How does Adam Lallana fit into England's World Cup plans?
The post How does Adam Lallana fit into England?s World Cup plans? appeared first on Outside of the Boot. Outside of the Boot - Tactical Analysis, Scout Reports, Ramblings, Debates, Special Features As Roy Hodgson announced his final 23-man squad for the World Cup, there was no doubt in anyone?s mind that Adam Lallana ? the Southampton captain ? who has vowed fans and players alike this season, would be included. After a modest return of 3 Premier League goals and 5 assists, Lallana has been the [?] The post How does Adam Lallana fit into England?s World Cup plans? appeared first on Outside of the Boot.
Adam Lallana likes to drift inside and find space in between the midfield and defence. His dribbling is very good in this regard while he also draws a lot of fouls. His passing is one of his main fortes, as his vision surpasses many of his peers. Adam Lallana averages 2 key passes a game. He likes to pass the ball, easily trumping in passing, crosses and lofted balls among all his competitors.
The thing about Lallana is that while he likes to keep the ball down and pass it around, he is just as willing to do the dirty work and track his full back; although sometimes his habit of cutting in leaves him trailing his marker if the ball is turned over. Still, his defensive tackles and interceptions are an added benefit to his overall game.
Lallana’s ability to cut in and interchange with Rooney as well, being one of the few imaginative and creative sparks in the team, looks set to earn him a first team spot in the team alongside a more out-and-out winger. Whether that is on the left or right however; remains to be seen.
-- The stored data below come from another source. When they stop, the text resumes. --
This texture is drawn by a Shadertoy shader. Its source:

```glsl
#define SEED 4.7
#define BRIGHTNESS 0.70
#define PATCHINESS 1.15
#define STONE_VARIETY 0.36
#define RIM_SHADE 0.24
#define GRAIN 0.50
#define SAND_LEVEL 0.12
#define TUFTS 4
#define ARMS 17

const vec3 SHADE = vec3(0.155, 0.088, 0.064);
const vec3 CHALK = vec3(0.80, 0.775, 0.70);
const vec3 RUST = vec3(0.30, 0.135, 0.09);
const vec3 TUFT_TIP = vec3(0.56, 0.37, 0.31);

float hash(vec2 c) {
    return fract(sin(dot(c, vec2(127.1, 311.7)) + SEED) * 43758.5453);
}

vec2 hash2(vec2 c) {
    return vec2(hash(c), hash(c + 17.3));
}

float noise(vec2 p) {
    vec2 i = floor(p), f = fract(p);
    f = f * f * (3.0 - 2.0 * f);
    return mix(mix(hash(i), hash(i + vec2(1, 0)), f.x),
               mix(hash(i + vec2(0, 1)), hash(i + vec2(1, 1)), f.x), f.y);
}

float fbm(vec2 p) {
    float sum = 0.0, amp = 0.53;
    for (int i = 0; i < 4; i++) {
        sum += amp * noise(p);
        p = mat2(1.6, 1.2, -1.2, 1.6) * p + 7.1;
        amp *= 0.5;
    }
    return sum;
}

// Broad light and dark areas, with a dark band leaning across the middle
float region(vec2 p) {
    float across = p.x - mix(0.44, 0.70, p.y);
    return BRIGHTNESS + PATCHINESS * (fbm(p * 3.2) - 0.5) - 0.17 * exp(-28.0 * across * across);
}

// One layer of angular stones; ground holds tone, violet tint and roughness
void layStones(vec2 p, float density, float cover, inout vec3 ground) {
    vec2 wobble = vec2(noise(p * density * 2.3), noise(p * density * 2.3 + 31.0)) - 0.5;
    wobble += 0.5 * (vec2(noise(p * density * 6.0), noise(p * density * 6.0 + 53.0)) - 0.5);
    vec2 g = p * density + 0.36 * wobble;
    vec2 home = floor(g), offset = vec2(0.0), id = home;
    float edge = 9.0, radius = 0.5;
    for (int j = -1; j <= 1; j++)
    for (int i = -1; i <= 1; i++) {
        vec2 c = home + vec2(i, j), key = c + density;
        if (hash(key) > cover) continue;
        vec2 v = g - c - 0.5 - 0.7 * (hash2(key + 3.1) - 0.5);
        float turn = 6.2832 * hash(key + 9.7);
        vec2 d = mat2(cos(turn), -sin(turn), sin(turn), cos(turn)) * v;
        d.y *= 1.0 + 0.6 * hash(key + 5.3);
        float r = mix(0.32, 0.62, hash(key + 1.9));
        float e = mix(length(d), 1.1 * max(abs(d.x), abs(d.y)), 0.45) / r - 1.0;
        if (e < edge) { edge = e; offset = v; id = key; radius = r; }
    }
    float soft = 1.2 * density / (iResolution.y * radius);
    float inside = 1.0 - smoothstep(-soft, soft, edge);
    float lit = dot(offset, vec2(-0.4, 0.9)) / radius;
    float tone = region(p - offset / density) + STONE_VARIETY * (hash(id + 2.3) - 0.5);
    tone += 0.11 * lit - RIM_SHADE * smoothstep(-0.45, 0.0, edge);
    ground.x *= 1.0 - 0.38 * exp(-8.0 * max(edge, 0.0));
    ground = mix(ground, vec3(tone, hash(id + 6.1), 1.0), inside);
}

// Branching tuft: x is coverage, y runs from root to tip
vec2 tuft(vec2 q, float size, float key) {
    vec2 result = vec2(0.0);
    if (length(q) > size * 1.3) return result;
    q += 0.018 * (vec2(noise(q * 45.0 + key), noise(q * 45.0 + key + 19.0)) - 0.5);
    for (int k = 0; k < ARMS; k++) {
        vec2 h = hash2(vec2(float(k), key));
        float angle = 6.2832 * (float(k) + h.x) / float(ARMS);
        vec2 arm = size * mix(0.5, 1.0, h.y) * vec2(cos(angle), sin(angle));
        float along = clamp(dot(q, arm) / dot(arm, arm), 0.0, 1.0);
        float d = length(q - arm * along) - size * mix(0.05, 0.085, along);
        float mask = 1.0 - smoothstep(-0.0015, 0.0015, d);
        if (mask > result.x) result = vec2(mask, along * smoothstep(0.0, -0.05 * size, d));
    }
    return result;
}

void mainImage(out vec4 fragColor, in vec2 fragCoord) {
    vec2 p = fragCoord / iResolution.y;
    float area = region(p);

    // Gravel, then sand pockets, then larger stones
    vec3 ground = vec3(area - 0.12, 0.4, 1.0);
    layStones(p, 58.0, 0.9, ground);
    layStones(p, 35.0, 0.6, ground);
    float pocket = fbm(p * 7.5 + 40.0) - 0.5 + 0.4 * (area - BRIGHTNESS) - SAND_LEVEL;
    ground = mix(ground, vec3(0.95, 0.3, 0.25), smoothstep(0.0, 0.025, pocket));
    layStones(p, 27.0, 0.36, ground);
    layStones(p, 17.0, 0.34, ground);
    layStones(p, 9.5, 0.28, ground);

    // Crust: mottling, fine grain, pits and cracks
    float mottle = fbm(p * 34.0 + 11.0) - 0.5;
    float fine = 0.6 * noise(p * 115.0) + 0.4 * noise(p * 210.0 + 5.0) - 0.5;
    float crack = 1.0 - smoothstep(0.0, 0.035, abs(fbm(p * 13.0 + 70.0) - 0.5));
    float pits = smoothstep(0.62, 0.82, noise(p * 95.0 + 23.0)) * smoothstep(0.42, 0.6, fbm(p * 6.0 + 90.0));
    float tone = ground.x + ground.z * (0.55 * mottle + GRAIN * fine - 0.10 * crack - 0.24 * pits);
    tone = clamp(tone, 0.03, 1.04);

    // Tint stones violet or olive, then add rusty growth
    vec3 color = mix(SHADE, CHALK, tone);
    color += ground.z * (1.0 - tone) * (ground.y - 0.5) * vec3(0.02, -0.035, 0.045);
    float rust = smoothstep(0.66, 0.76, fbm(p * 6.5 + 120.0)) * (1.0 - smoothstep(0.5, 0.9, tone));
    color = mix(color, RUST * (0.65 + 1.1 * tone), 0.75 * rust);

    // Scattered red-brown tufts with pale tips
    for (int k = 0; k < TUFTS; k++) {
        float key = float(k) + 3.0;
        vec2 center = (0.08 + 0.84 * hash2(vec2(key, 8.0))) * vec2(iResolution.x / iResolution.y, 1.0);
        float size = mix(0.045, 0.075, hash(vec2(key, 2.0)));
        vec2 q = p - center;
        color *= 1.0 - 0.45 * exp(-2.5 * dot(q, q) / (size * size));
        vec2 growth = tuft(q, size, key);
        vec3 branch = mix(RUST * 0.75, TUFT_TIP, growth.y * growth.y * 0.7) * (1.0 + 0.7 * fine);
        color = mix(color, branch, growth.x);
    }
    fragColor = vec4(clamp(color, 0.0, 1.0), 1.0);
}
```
How will he impact the group stages?
After the three international warmup friendlies against Peru, Ecuador and Honduras; England will start their World Cup campaign in Group D – containing Italy, Uruguay and Costa Rica. Assuming Lallana plays well in the warmups and his competitors don’t significantly outshine him, Lallana should be expected to start against Italy.
Italy have seemed to finally settle on the 4-3-3 formation, taking advantage of their new influx on wingers. They can however, switch to a 4-4-2 diamond or a 3-5-2 with relative ease; no-one really knows what they will play (except Cesare Prandelli). Still, whatever they line up with, Lallana would be expected to play in the right hand side of midfield. Chellini at the left is a converted centre-back and thus is not a major threat on the attack.
England won’t see much of the ball and will most likely resort to Hodgson’s pragmatic tactics, which will see Lallana have to make the best of whatever little chances he gets. His penchant to cut and find space may well be rewarded. Andrea Pirlo has been a revelation in the twilight of his career, but his lack of mobility due to age may well be exploited by Lallana. Additionally, depending on which formation Roy starts with, Lallana could well be tasked to be the man to stop Pirlo – in a similar vein to what Oscar did with Chelsea 2 years ago. Such a performance would go a long way to making his stock grow. Lallana will need to be proficient in possession while also finishing whatever chance he gets. This is his chance to shine.
After the match against Italy, England face a daunting and potentially do-or-die match against Uruguay, spearheaded by the daunting duo of Luis Suarez and Edinson Cavani. There is also the 2010 World Cup’s Golden Ball winner Diego Forlan to contend with – though age has caught up with him since then.
Uruguay are mainly a 4-4-2 team, though they have also like Italy showed a penchant to chop and change – having played a 3-5-2 and 4-3-3 over the past year. However, their defence is slow and shaky while their 4-4-2 leaves space in between the lines. Provided Roy Hodgson gets his tactics right, Adam Lallana can wreak havoc where he plays in a 4-2-3-1 or a 4-3-3.
England finish their group-stage against Costa Rica. Given the difficult opposition in the previous two games, chances are, they’ll need to get a result against the North American side to ensure progress to the knock-out round. Coach Pinto have been seen deploying a 5-4-1 formation in the past, which they’re expected to do so in Brazil as well.
However, it might be fair to speculate the possibility of a ‘nothing to lose’ attitude in the last group game. Either way, Lallana’s task will be simple and similar to the previous games. Hodgson will look to play to his side’s strengths, rather than containing Costa Rica and Lallana’s role of creativity and supply from wide areas will be retained.